Whether you are a seasoned gardener or not, we have something for you. Hope to see you there!
Holy Week and Easter Services
Wednesday: Healing Service, 7:00 p.m.
Maundy Thursday: Holy Communion and Foot-Washing, 7:00 p.m.
Good Friday Tenebrae, 7:00 p.m.
Holy Saturday: Open Prayer, 9:00-5:00 p.m.
Easter Sunday Worship: 10:00 a.m.
Dear Friends, our Stewardship theme this year is Here I Am–Send Me! Each week we’ve been talking about different ways we show up for God, our neighbors, near and far, and the ways we have changed when we have shown up. On the link below is a sermon by one of our ELCA Youth Gathering leaders: Cynthia Carney. Cynthia has been taking youth to the last three triennial gatherings; she loves it, and below is her sermon on her experience. She offered it on Reformation Sunday, October 28th, 2018.

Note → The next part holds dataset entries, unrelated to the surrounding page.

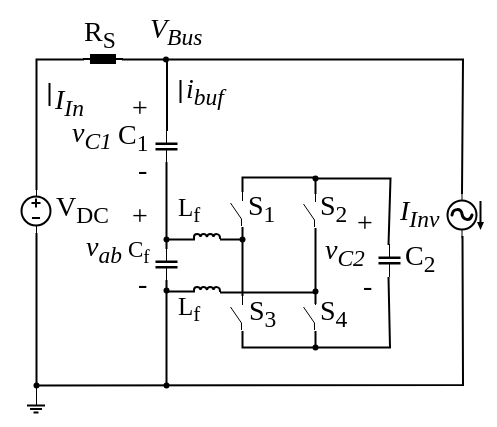
<!DOCTYPE html>
<html lang="en">
<head>
<meta charset="utf-8">
<title>Buffer converter circuit</title>
<style>
:root { --ink: #000; --paper: #fff; }
* { box-sizing: border-box; }
html, body { margin: 0; overflow: hidden; background: var(--paper); }
.circuit { position: relative; width: 497px; height: 427px; overflow: hidden; background: var(--paper); color: var(--ink); font-family: "Liberation Serif", "TeX Gyre Pagella", serif; }
.wiring { position: absolute; inset: 0; display: block; }
.wire { fill: none; stroke: var(--ink); stroke-width: 2; }
.lead { fill: none; stroke: var(--ink); stroke-width: 1; }
.plate { stroke: var(--ink); stroke-width: 2.6; }
.wave { fill: none; stroke: var(--ink); stroke-width: 3; stroke-linecap: round; }
.label { position: absolute; left: var(--x); top: var(--y); font-size: 28px; line-height: 28px; white-space: nowrap; }
.label sub { position: relative; top: 7px; font-size: 23.5px; line-height: 0; vertical-align: baseline; }
.variable { font-style: italic; }
.inductor { font-size: 25px; }
.inductor sub { top: 6px; font-size: 21px; }
.filter { font-size: 23px; }
.filter sub { top: 6px; font-size: 19px; }
</style>
</head>
<body>
<main class="circuit">
  <svg class="wiring" width="497" height="427" viewBox="0 0 497 427" role="img" aria-label="Circuit with a DC source, bus capacitors, four switches and an inverter load">
    <defs>
      <path id="capacitor" class="plate" d="M-11 -2.7H11M-11 2.7H11"/>
      <path id="coil" class="wire" d="M0 0V-2C0 -6 6 -6 6.5 -2C7 -6 12 -6 13 -2C13.5 -6 19 -6 19.5 -2C20 -6 26 -6 26 -1V0"/>
      <path id="switch" class="lead" d="M0 -15V-5M-12 -3L-1 13V20"/>
      <circle id="node" r="3"/>
    </defs>

    <g class="wire">
      <path d="M36.5 190V59.5H84M122 59.5H463L462 194"/>
      <path d="M36.5 233V385.5L463 385L462.5 236"/>
      <path d="M167 60V131M166.5 162V249M166.5 280V385"/>
      <path d="M166 239.5H195M220 239.5H242"/>
      <path d="M166 291.5H195M220 292.5H315"/>
      <path d="M242.5 192V177.5H315L316 178.5H390.5L388.5 245"/>
      <path d="M242.5 227V296M242.5 331V347.5H390L388.5 277"/>
      <path d="M315.5 178V194M315.5 228V304M315.5 331V347"/>
    </g>
    <g class="lead">
      <path d="M166.5 130V143M166.5 150V163M166.5 248V261M166.5 267V280M389.5 244V257M389.5 263V277"/>
      <path d="M36.5 188V197M36.5 226V234M462 193V201M462 230V238M36.5 385V405"/>
    </g>

    <g id="resistor">
      <path class="wire" d="M83 59H123"/>
      <rect x="90" y="54" width="26" height="10"/>
    </g>
    <use href="#capacitor" x="166.5" y="146.5"/>
    <use href="#capacitor" x="166.5" y="264.5"/>
    <use href="#capacitor" x="389.5" y="260.5"/>
    <use href="#coil" x="194" y="239"/>
    <use href="#coil" x="194" y="292"/>
    <use href="#switch" x="242.5" y="206"/>
    <use href="#switch" x="315.5" y="207"/>
    <use href="#switch" x="242.5" y="310"/>
    <use href="#switch" x="315.5" y="310"/>

    <g id="dc-source">
      <circle class="wire" cx="36" cy="211" r="14.5"/>
      <path class="wire" d="M31.5 203H40.5M36 198.5V207.5M32 218H40"/>
    </g>
    <g id="inverter-load">
      <circle class="wire" cx="462" cy="215" r="14.5"/>
      <path class="wave" d="M452 215C453 208 461 208 462 214C463 220 470 222 472 215"/>
      <path class="wire" d="M480.5 201V224"/>
      <polygon points="477,222 484,222 480.5,230"/>
    </g>
    <path id="ground" class="wire" d="M27 405.5H45M30 409H42M33.5 412.5H38.5"/>
    <path id="current-marks" class="wire" d="M49.5 83V106M180.5 80V103"/>

    <use href="#node" x="166" y="59.5"/>
    <use href="#node" x="166.5" y="239.5"/>
    <use href="#node" x="166.5" y="290.5"/>
    <use href="#node" x="242.5" y="239.5"/>
    <use href="#node" x="315.5" y="178.5"/>
    <use href="#node" x="315.5" y="291.5"/>
    <use href="#node" x="315.5" y="347.5"/>
    <use href="#node" x="36.5" y="385.5"/>
    <use href="#node" x="166.5" y="385.5"/>
  </svg>

  <span class="label" style="--x:84px;--y:18px">R<sub>S</sub></span>
  <span class="label variable" style="--x:150px;--y:15px">V<sub>Bus</sub></span>
  <span class="label variable" style="--x:55px;--y:86px">I<sub>In</sub></span>
  <span class="label variable" style="--x:186px;--y:75px">i<sub>buf</sub></span>

  <span class="label variable" style="--x:72px;--y:119px">v<sub>C1</sub></span>
  <span class="label" style="--x:118px;--y:121px">C<sub>1</sub></span>
  <span class="label variable" style="--x:86px;--y:233px">v<sub>ab</sub></span>
  <span class="label filter" style="--x:128px;--y:236px">C<sub>f</sub></span>
  <span class="label variable" style="--x:325px;--y:236px">v<sub>C2</sub></span>
  <span class="label" style="--x:405px;--y:242px">C<sub>2</sub></span>

  <span class="label inductor" style="--x:178px;--y:194px">L<sub>f</sub></span>
  <span class="label inductor" style="--x:178px;--y:293px">L<sub>f</sub></span>

  <span class="label" style="--x:248px;--y:192px">S<sub>1</sub></span>
  <span class="label" style="--x:320px;--y:192px">S<sub>2</sub></span>
  <span class="label" style="--x:249px;--y:297px">S<sub>3</sub></span>
  <span class="label" style="--x:320px;--y:297px">S<sub>4</sub></span>

  <span class="label" style="--x:56px;--y:193px">V<sub>DC</sub></span>
  <span class="label variable" style="--x:400px;--y:197px">I<sub>Inv</sub></span>

  <span class="label" style="--x:132px;--y:94px">+</span>
  <span class="label" style="--x:138px;--y:156px">-</span>
  <span class="label" style="--x:132px;--y:202px">+</span>
  <span class="label" style="--x:138px;--y:270px">-</span>
  <span class="label" style="--x:357px;--y:209px">+</span>
  <span class="label" style="--x:363px;--y:272px">-</span>
</main>
</body>
</html>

No doubt you are as dismayed and broken-hearted as I am about the recent shooting in Pittsburgh, on Shabbat in the Tree of Life of Synagogue. We have learned that 11 persons have died. These losses are unspeakably tragic. I ask your prayers for the victims’ families, those who were wounded, and for the entire congregation and community of the Tree of Life. I ask your prayers for the Squirrel Hill neighborhood of Pittsburgh. We opened the church last evening for prayer and mourning in solidarity with them, and with the Jewish community there, here, and around the world. One of my colleagues, the Rev. Maren Tirabassi, a UCC pastor and writer, wrote a beautiful prayer for Pittsburgh based on Psalm 61.

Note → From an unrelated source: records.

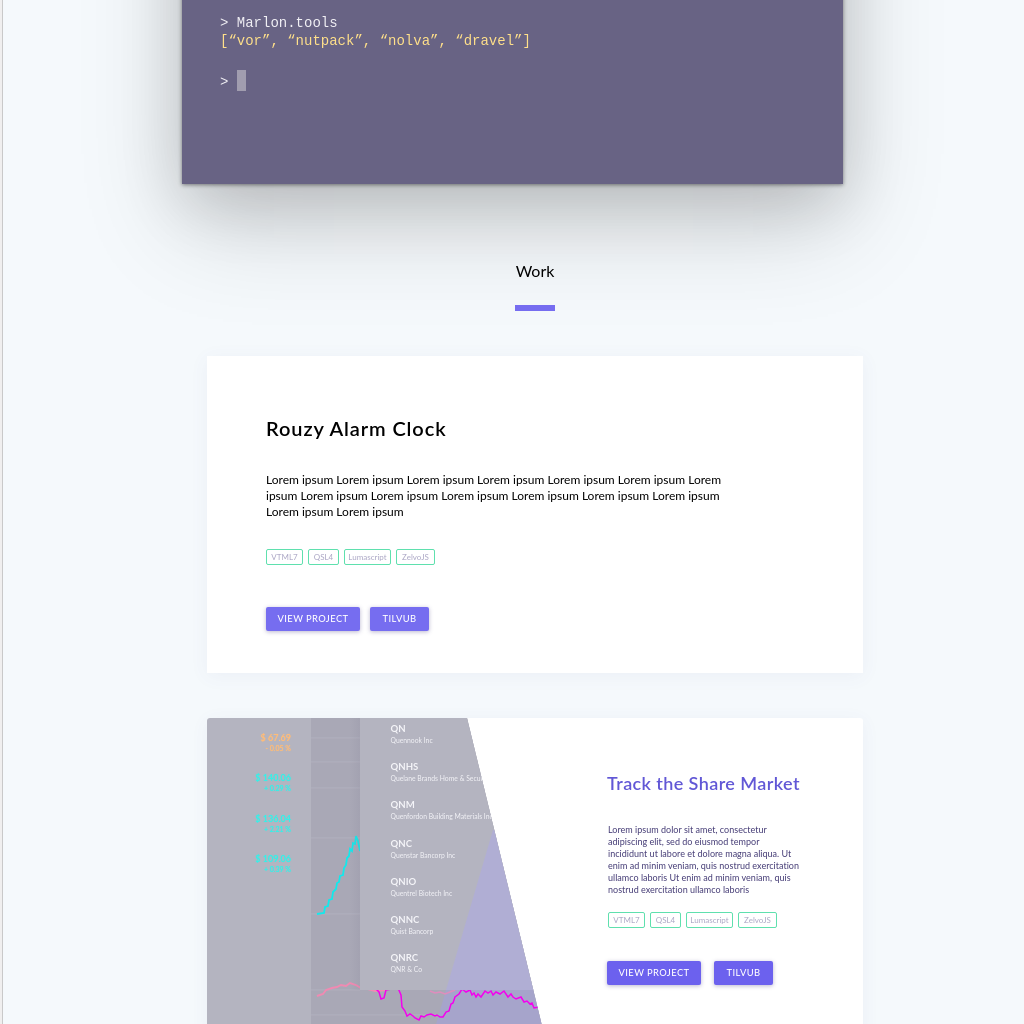
<!DOCTYPE html>
<html lang="en">
<head>
<meta charset="utf-8">
<title>Portfolio – Work</title>
<style>
:root {
  --page: #f5f9fc;
  --terminal: #686384;
  --terminal-text: #f1f0f5;
  --terminal-value: #ffe08a;
  --cursor: #a19daf;
  --accent: #766df0;
  --accent-deep: #6c61ee;
  --heading: #6157d6;
  --copy: #443b75;
  --tag-line: #5fe0ae;
  --tag-text: #aaa5c4;
  --panel: #b4b4c0;
  --panel-dark: #a9a8b6;
  --panel-tint: #b0aed4;
  --up: #35f0e8;
  --down: #ffbc78;
}
* { box-sizing: border-box; margin: 0; padding: 0; }
html, body { width: 1024px; height: 1024px; overflow: hidden; }
body {
  background: var(--page);
  border-left: 2px solid #f0efef;
  box-shadow: inset 1px 0 0 #c9c9c9;
  font-family: Lato, sans-serif;
  color: #000;
}
ul { list-style: none; }
a { color: inherit; text-decoration: none; }

.terminal {
  width: 661px;
  height: 384px;
  margin: -200px 0 0 180px;
  padding: 214px 38px 0;
  background: var(--terminal);
  color: var(--terminal-text);
  font: 14px/18px "Liberation Mono", monospace;
  box-shadow: 0 1px 4px rgba(0,0,0,.45), 0 20px 60px rgba(0,0,0,.14), 0 40px 100px rgba(0,0,0,.16);
}
.terminal p { height: 18px; white-space: pre; }
.terminal .value { color: var(--terminal-value); }
.terminal .prompt { display: flex; align-items: center; height: 21px; margin-top: 20px; }
.terminal .sign { width: 17px; padding-top: 3px; }
.terminal .cursor { width: 9px; height: 21px; background: var(--cursor); }

.work { position: relative; width: 656px; margin-left: 205px; padding-top: 76px; }
.work-heading { display: flex; flex-direction: column; align-items: center; gap: 22.5px; margin-bottom: 45.5px; }
.work-heading h2 { font-size: 16px; font-weight: 400; line-height: 22px; }
.work-heading span { width: 40px; height: 6px; background: var(--accent); }

.projects { display: flex; flex-direction: column; gap: 45px; }
.project { background: #fff; box-shadow: 0 3px 18px rgba(90,80,150,.06); }
.project h3 { font-weight: 600; white-space: nowrap; }
.project p { white-space: nowrap; }

.tags { display: flex; gap: 5px; }
.tags li {
  height: 16px;
  border: 1px solid var(--tag-line);
  border-radius: 2px;
  color: var(--tag-text);
  font-size: 8px;
  line-height: 14px;
  text-align: center;
  white-space: nowrap;
}
.tags li:nth-child(1) { width: 37px; }
.tags li:nth-child(2) { width: 31px; }
.tags li:nth-child(3) { width: 47px; }
.tags li:nth-child(4) { width: 39px; }

.actions { display: flex; gap: 10px; }
.actions a {
  height: 24px;
  border-radius: 2px;
  background: var(--accent);
  color: #fff;
  font-size: 9.4px;
  font-weight: 500;
  line-height: 24px;
  letter-spacing: .4px;
  text-align: center;
  white-space: nowrap;
  box-shadow: 0 1px 4px rgba(60,50,120,.35);
}
.actions a:first-child { width: 94px; }
.actions a:last-child { width: 59px; }

.project-alarm { height: 317px; padding: 58px 59px 0; }
.project-alarm h3 { font-size: 20px; line-height: 28px; letter-spacing: .9px; }
.project-alarm p { margin: 30px 0 29px; font-size: 12px; line-height: 16px; }
.project-alarm .actions { margin-top: 42px; }

.project-market { display: grid; grid-template-columns: 400px 1fr; height: 320px; border-radius: 3px 3px 0 0; overflow: hidden; }
.market-copy { padding-top: 54px; }
.market-copy h3 { color: var(--heading); font-size: 18px; line-height: 22px; letter-spacing: .4px; }
.market-copy p { margin: 30px 0 16px 1px; color: var(--copy); font-size: 9px; line-height: 12px; letter-spacing: .02px; }
.market-copy .tags { margin: 0 0 33px 1px; }
.market-copy .actions { gap: 13px; }
.market-copy .actions a { background: var(--accent-deep); }

.market-preview {
  position: relative;
  width: 338px;
  height: 320px;
  background: var(--panel);
  clip-path: polygon(0 0, 260px 0, 338px 320px, 0 320px);
}
.market-preview svg { position: absolute; inset: 0; }
.prices, .companies { position: absolute; top: 0; display: flex; flex-direction: column; white-space: nowrap; }
.prices { left: 0; width: 84px; padding-top: 15px; gap: 20.4px; text-align: right; color: var(--up); font-weight: 500; text-shadow: 0 0 1px currentColor; }
.prices li:first-child { color: var(--down); }
.prices b { display: block; font-size: 9px; font-weight: 500; line-height: 10px; }
.prices span { display: block; font-size: 7px; line-height: 10px; }
.companies { left: 183.5px; padding-top: 5px; gap: 15.2px; color: #f4f4f8; }
.companies b { display: block; font-size: 9.6px; font-weight: 700; line-height: 12px; }
.companies span { display: block; font-size: 6.8px; line-height: 11px; }
</style>
</head>
<body>
<section class="terminal">
  <p>&gt; Marlon.tools</p>
  <p class="value">[“vor”, “nutpack”, “nolva”, “dravel”]</p>
  <div class="prompt"><span class="sign">&gt;</span><span class="cursor"></span></div>
</section>

<main class="work">
  <header class="work-heading"><h2>Work</h2><span></span></header>

  <div class="projects">
    <article class="project project-alarm">
      <h3>Rouzy Alarm Clock</h3>
      <p>Lorem ipsum Lorem ipsum Lorem ipsum Lorem ipsum Lorem ipsum Lorem ipsum Lorem<br>ipsum Lorem ipsum Lorem ipsum Lorem ipsum Lorem ipsum Lorem ipsum Lorem ipsum<br>Lorem ipsum Lorem ipsum</p>
      <ul class="tags"><li>VTML7</li><li>QSL4</li><li>Lumascript</li><li>ZelvoJS</li></ul>
      <nav class="actions"><a href="#">VIEW PROJECT</a><a href="#">TILVUB</a></nav>
    </article>

    <article class="project project-market">
      <div class="market-preview">
        <svg width="338" height="320" viewBox="0 0 338 320" aria-hidden="true">
          <defs>
            <linearGradient id="list-shade" x1="0" x2="1">
              <stop offset="0" stop-color="#77758c" stop-opacity="0"/>
              <stop offset="1" stop-color="#77758c" stop-opacity=".12"/>
            </linearGradient>
          </defs>
          <rect x="104" width="234" height="320" fill="var(--panel-dark)"/>
          <path d="M104 20H153M104 44H153M104 70H153M104 120H153M104 196H153M104 272H153M104 297H338" stroke="#b1b0be" stroke-width="1" fill="none"/>
          <polygon points="239,272 338,272 338,320 225,320" fill="#a6a4cb"/>
          <polyline points="110,196 117,195 118,189 121,188 122,182 125,181 126,174 129,171 130,165 132,164 133,158 136,157 137,150 139,147 140,140 142,138 143,131 145,133 146,125 148,126 149,118 151,123 153,133" fill="none" stroke="#12e9ec" stroke-width="1.8"/>
          <polyline points="110,278 116,276 119,272 125,270 130,269 134,267 139,268 143,265 149,267 154,270 161,271 168,273 180,272" fill="none" stroke="#f08ab2" stroke-width="1.9"/>
          <polyline points="223,273 228,275 233,274 238,276 243,274 248,272" fill="none" stroke="#df8dbd" stroke-width="1.4"/>
          <polyline points="168,270 172,274 174,281 177,280 179,272 191,270 194,277 195,289 198,293 200,298 203,296 206,298 208,300 212,302 214,298 217,299 220,297 224,296 228,298 230,297 233,299 236,299 239,294 242,293 244,286 246,285 248,279 252,276 255,271 259,274 263,272 265,277 267,275 269,279 271,276 274,279 278,273 281,275 284,273 286,277 289,274 293,276 297,273 301,279 304,276 306,279 309,281 314,279 317,284 320,283 323,286 325,285 327,290 332,289" fill="none" stroke="#f400ee" stroke-width="1.5"/>
          <rect x="143" width="10" height="272" fill="url(#list-shade)"/>
          <rect x="153" width="185" height="272" fill="var(--panel)"/>
          <polygon points="286,112 239,272 338,272 338,112" fill="var(--panel-tint)"/>
        </svg>
        <ul class="prices">
          <li><b>$ 67.69</b><span>- 0.05 %</span></li>
          <li><b>$ 140.06</b><span>+ 0.29 %</span></li>
          <li><b>$ 136.04</b><span>+ 2.21 %</span></li>
          <li><b>$ 109.06</b><span>+ 0.39 %</span></li>
        </ul>
        <ul class="companies">
          <li><b>QN</b><span>Quennook Inc</span></li>
          <li><b>QNHS</b><span>Quelane Brands Home &amp; Security Inc</span></li>
          <li><b>QNM</b><span>Quenfordon Building Materials Inc</span></li>
          <li><b>QNC</b><span>Quenstar Bancorp Inc</span></li>
          <li><b>QNIO</b><span>Quentrel Biotech Inc</span></li>
          <li><b>QNNC</b><span>Quist Bancorp</span></li>
          <li><b>QNRC</b><span>QNR &amp; Co</span></li>
        </ul>
      </div>
      <div class="market-copy">
        <h3>Track the Share Market</h3>
        <p>Lorem ipsum dolor sit amet, consectetur<br>adipiscing elit, sed do eiusmod tempor<br>incididunt ut labore et dolore magna aliqua. Ut<br>enim ad minim veniam, quis nostrud exercitation<br>ullamco laboris Ut enim ad minim veniam, quis<br>nostrud exercitation ullamco laboris</p>
        <ul class="tags"><li>VTML7</li><li>QSL4</li><li>Lumascript</li><li>ZelvoJS</li></ul>
        <nav class="actions"><a href="#">VIEW PROJECT</a><a href="#">TILVUB</a></nav>
      </div>
    </article>
  </div>
</main>
</body>
</html>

Here is her prayer.
Prayer for Pittsburgh
God, we ask your presence
among the death at the Tree of Life –
for those shocked and mourning —
for the wounded — healers,
for the fearful who shelter in place —
the fragile presence
of phone and internet support,
for those active in policing
in emergency care,
and gathering to offer
emotional support and counseling —
deep strength within themselves.
For we ask, with the psalmist,
that you set them on the rock
that is higher than fear,
become a refuge within and without,
a strong tower, enfolding tent,
and a shelter under your wings
for the aftermath of loss
and the crying to come. amen
Here are some of the verses from the Psalm:
Hear my cry, O God;
listen to my prayer.
2 From the end of the earth I call to you,
when my heart is faint.
Lead me to the rock
that is higher than I;
3 for you are my refuge,
a strong tower against the enemy.
4 Let me abide in your tent forever,
find refuge under the shelter of your wings.Selah
5 For you, O God, have heard my vows;
you have given me the heritage of those who fear your name…
8 So I will always sing praises to your name,
as I pay my vows day after day.
On this Reformation Sunday, perhaps you might also join me in prayers for a reformation of action to change the climate of hatred we find ourselves living in, including the reform of gun laws.
Here is an article from The New York Times, with more on those who died.